Study examines discrimination among homeless adults in Toronto with mental illness
Vulnerable populations in ethnically diverse Toronto reported more discrimination by health care workers based on their housing status, mental health or substance abuse issues than race, a new study has found.
Forty-two per cent of people surveyed reported at least one form of perceived discrimination by health care workers, lead author Dr. Vicky Stergiopoulos wrote in a paper published today in the journal BMC Health Services Research.
The most prevalent form of perceived discrimination was due to mental illness or substance abuse (33 per cent) and homelessness or poverty (30 per cent), said Dr. Stergiopoulos, psychiatrist-in-chief at St. Michael's Hospital.
Only 20 per cent of non-Caucasian and 15 per cent of overall participants reported discrimination due to race, ethnicity or skin colour, said Dr. Stergiopoulos, who is also a scientist in the hospital's Center for Research on Inner City Health.
Data for this research came from the Toronto site of the At Home/Chez Soi randomized controlled trial of providing safe, quality housing to homeless adults with mental illness to help them better focus on recovery.

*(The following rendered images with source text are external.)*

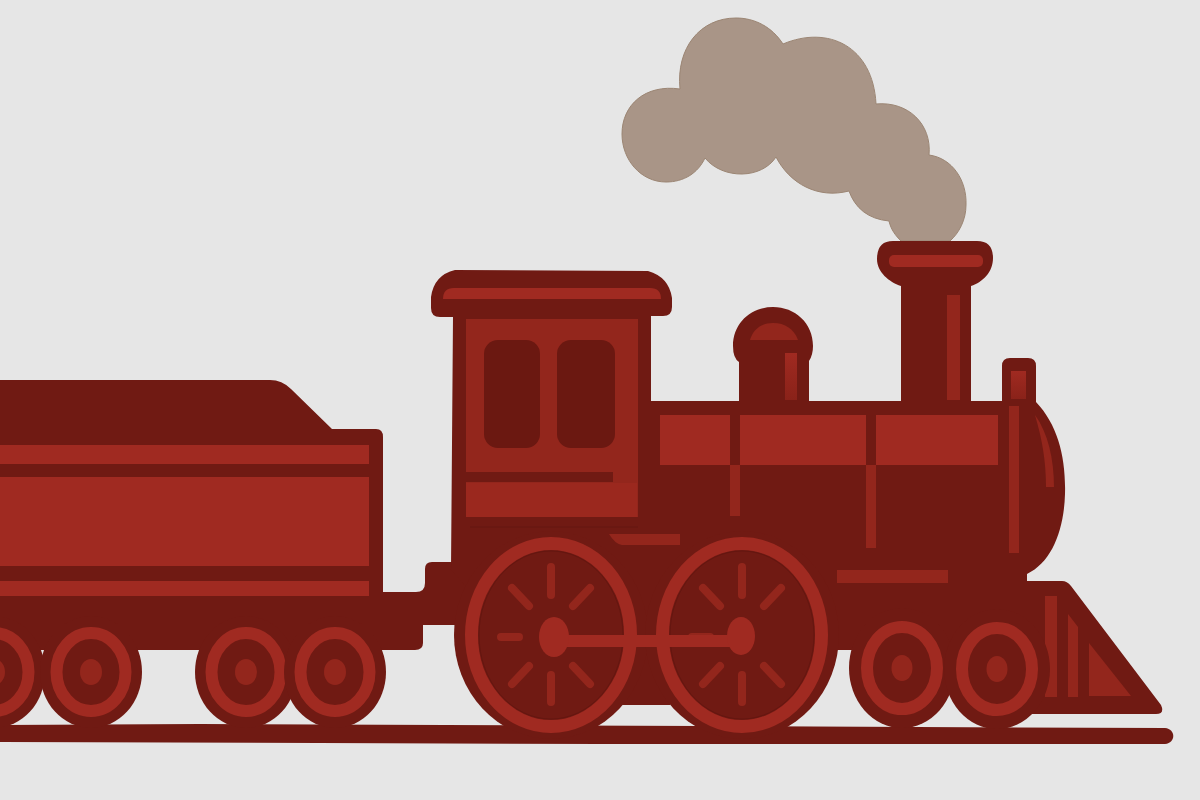
<!DOCTYPE html>
<html lang="en">
<head>
<meta charset="utf-8">
<title>Steam locomotive</title>
<style>
:root {
  --sky: #e6e6e6;
  --iron: #701a13;
  --paint: #a02a21;
  --panel: #93261c;
  --glass: #6b1811;
  --smoke: #a99587;
}
html, body { margin: 0; height: 100%; overflow: hidden; background: var(--sky); }
svg { display: block; width: 1200px; height: 800px; }
.iron { fill: var(--iron); }
.paint { fill: var(--paint); }
.panel { fill: var(--panel); }
.glass { fill: var(--glass); }
.smoke { fill: var(--smoke); stroke: #9b8573; stroke-width: 1; }
.rim { fill: none; stroke: var(--paint); }
.spokes { fill: none; stroke: var(--panel); stroke-width: 8; stroke-linecap: round; }
.rod { stroke: var(--paint); stroke-width: 12; }
.seam { fill: none; stroke: #641610; stroke-width: 1; }
</style>
</head>
<body>
<svg viewBox="0 0 1200 800" role="img" aria-label="Red steam locomotive with a coal tender and a puff of smoke">
  <defs>
    <linearGradient id="shine" x1="0" y1="0" x2="0" y2="1">
      <stop offset="0" stop-color="#a02a21"/>
      <stop offset="1" stop-color="#8a2219"/>
    </linearGradient>
    <g id="small-wheel">
      <ellipse class="iron" rx="51" ry="56"/>
      <ellipse class="rim" rx="34.500" ry="39" stroke-width="12"/>
      <ellipse class="panel" rx="11" ry="13"/>
    </g>
    <g id="front-wheel">
      <ellipse class="iron" rx="53" ry="60"/>
      <ellipse class="rim" rx="35" ry="41" stroke-width="12"/>
      <ellipse class="panel" rx="10.500" ry="13"/>
    </g>
    <g id="drive-wheel">
      <ellipse class="iron" rx="97" ry="104"/>
      <ellipse class="rim" rx="79.500" ry="91.500" stroke-width="13"/>
      <ellipse class="seam" rx="72" ry="84"/>
      <path class="spokes" d="M0-68V-40M0 40V67M-50 2H-32M-39-47L-22-29M39-47L22-29M-39 49L-22 31M39 49L22 31"/>
    </g>
  </defs>

  <rect width="1200" height="800" fill="var(--sky)"/>

  <path id="smoke" class="smoke" d="M680 89C676 48 700 18 736 18C755 18 772 27 783 44C828 25 873 46 876 104C908 101 932 124 929 155C952 158 967 180 966 205C966 220 959 233 950 241H901C896 236 891 230 889 221C868 219 855 208 849 191C818 199 790 184 776 157C762 179 723 180 705 158C698 173 684 182 666 182C641 182 622 160 622 134C622 105 645 84 680 89Z"/>

  <g id="rail">
    <path class="iron" d="M0 725L200 724L1165 728C1176 729 1176 743 1165 744L600 744L0 742Z"/>
  </g>

  <g id="tender">
    <path class="iron" d="M0 380H270Q282 380 291 389L332 429H376Q383 429 383 437V592H416Q425 592 425 583V569Q425 562 432 562H470V625H423V643Q423 650 415 650H0Z"/>
    <rect class="paint" y="445" width="369" height="19"/>
    <rect class="paint" y="477" width="369" height="89"/>
    <rect class="paint" y="581" width="369" height="15"/>
    <use href="#small-wheel" x="-6" y="672"/>
    <use href="#small-wheel" x="91" y="672"/>
    <use href="#small-wheel" x="246" y="672"/>
    <use href="#small-wheel" x="335" y="672"/>
  </g>

  <g id="boiler">
    <path class="iron" d="M640 401H1002V366Q1002 358 1010 358H1028Q1036 358 1036 366V402C1058 425 1066 458 1065 494C1064 530 1052 562 1027 574V581H1062Q1067 581 1071 586L1161 705Q1165 714 1156 714H1020L1000 650H640Z"/>
    <path class="paint" d="M652 415H730V465H652ZM740 415H866V465H740ZM876 415H998V465H876Z"/>
    <path class="panel" d="M730 465H740V516H730ZM866 465H876V548H866Z"/>
    <rect class="panel" x="1009" y="406" width="10" height="147"/>
    <rect x="1011" y="371" width="15" height="28" fill="url(#shine)"/>
    <path class="panel" d="M1035 415C1048 433 1054 459 1054 487H1046C1046 460 1042 439 1035 415Z"/>
    <rect class="panel" x="837" y="570" width="111" height="13"/>
  </g>

  <g id="steam-dome">
    <path class="iron" d="M739 404V362Q733 358 733 346C733 322 752 307 773 307C795 307 813 323 813 346Q813 355 809 361V404Z"/>
    <path class="panel" d="M750 340C753 329 762 323 773 323C785 323 794 329 798 340Z"/>
    <rect x="785" y="353" width="12" height="47" fill="url(#shine)"/>
  </g>

  <g id="chimney">
    <path class="iron" d="M901 404V286C889 282 877 272 877 259Q877 241 893 241H977Q993 241 993 258C993 272 983 282 971 286V404Z"/>
    <rect class="paint" x="889" y="255" width="94" height="12" rx="5"/>
    <rect class="panel" x="947" y="295" width="13" height="105"/>
  </g>

  <g id="cab">
    <path class="iron" d="M451 570L453 317H440Q431 317 431 308V297Q434 275 455 270L648 271Q669 277 672 298V307Q672 316 663 316H651V401H660V705H500V625Z"/>
    <path class="paint" d="M443 299Q443 288 454 288H650Q661 288 661 299Z"/>
    <path class="panel" d="M466 319H638V517H466Z"/>
    <rect class="paint" x="466" y="483" width="171" height="34" opacity=".6"/>
    <rect class="glass" x="484" y="340" width="56" height="108" rx="14"/>
    <rect class="glass" x="557" y="340" width="58" height="108" rx="14"/>
    <rect class="iron" x="464" y="472" width="149" height="10"/>
    <path class="seam" d="M470 527H638"/>
    <path class="panel" d="M609 534H680V545H622Q615 544 609 534Z"/>
  </g>

  <g id="cowcatcher">
    <path class="panel" d="M1045 596H1057V697H1045ZM1068 614L1078 627V697H1068Z"/>
    <path class="panel" d="M1089 643L1131 696H1089Z"/>
  </g>

  <g id="running-gear">
    <rect class="iron" x="620" y="600" width="50" height="105"/>
    <use href="#drive-wheel" x="551" y="635"/>
    <use href="#drive-wheel" x="742" y="635"/>
    <line class="rod" x1="554" y1="641" x2="741" y2="641"/>
    <ellipse class="paint" cx="554" cy="637" rx="15" ry="20"/>
    <ellipse class="paint" cx="741" cy="636" rx="14" ry="19"/>
    <use href="#front-wheel" x="902" y="668"/>
    <use href="#front-wheel" x="997" y="669"/>
  </g>
</svg>
</body>
</html>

All types of discrimination in health care settings were associated with more frequent use of Emergency Departments, a greater severity of lifetime substance abuse and mental health problems, Dr. Stergiopoulos said.
Perceiving discrimination of one type was associated with increased likelihood of perceiving other kinds of discrimination: those who reported discrimination due to homelessness or poverty were 32 times more likely to report discrimination due to mental illness or substance abuse. Those who experienced discrimination due to mental illness or substance abuse were almost nine times more likely to report discrimination due to race, ethnicity or skin colour.
"The findings suggest that among ethnically diverse homeless adults with mental illness in a large urban centre in Canada, perceived discrimination in health care settings in common," Dr. Stergiopoulos said.
She said the most common complaint was a lack of respectful treatment by various practitioners.
"Discrimination can have a significant impact on the lives of those affected," Dr. Stergiopoulos said. "The stress of perceived discrimination negatively affects mental and physical health, poverty and social marginalization, and may increase the likelihood of risky behavior. Discrimination by health care providers can be a key barrier to obtaining needed services, resulting in avoidance or delays in seeking treatment, underdiagnosis and mistreatment, nonadherence with or discontinuation of treatment and poor treatment outcomes."
Dr. Stergiopoulos said understanding discrimination in health care is the first step toward designing policies and interventions to address health disparities among disadvantaged populations.
She noted that homeless people with mental illness are already among the most marginalized patient groups, reporting high levels of unmet health needs.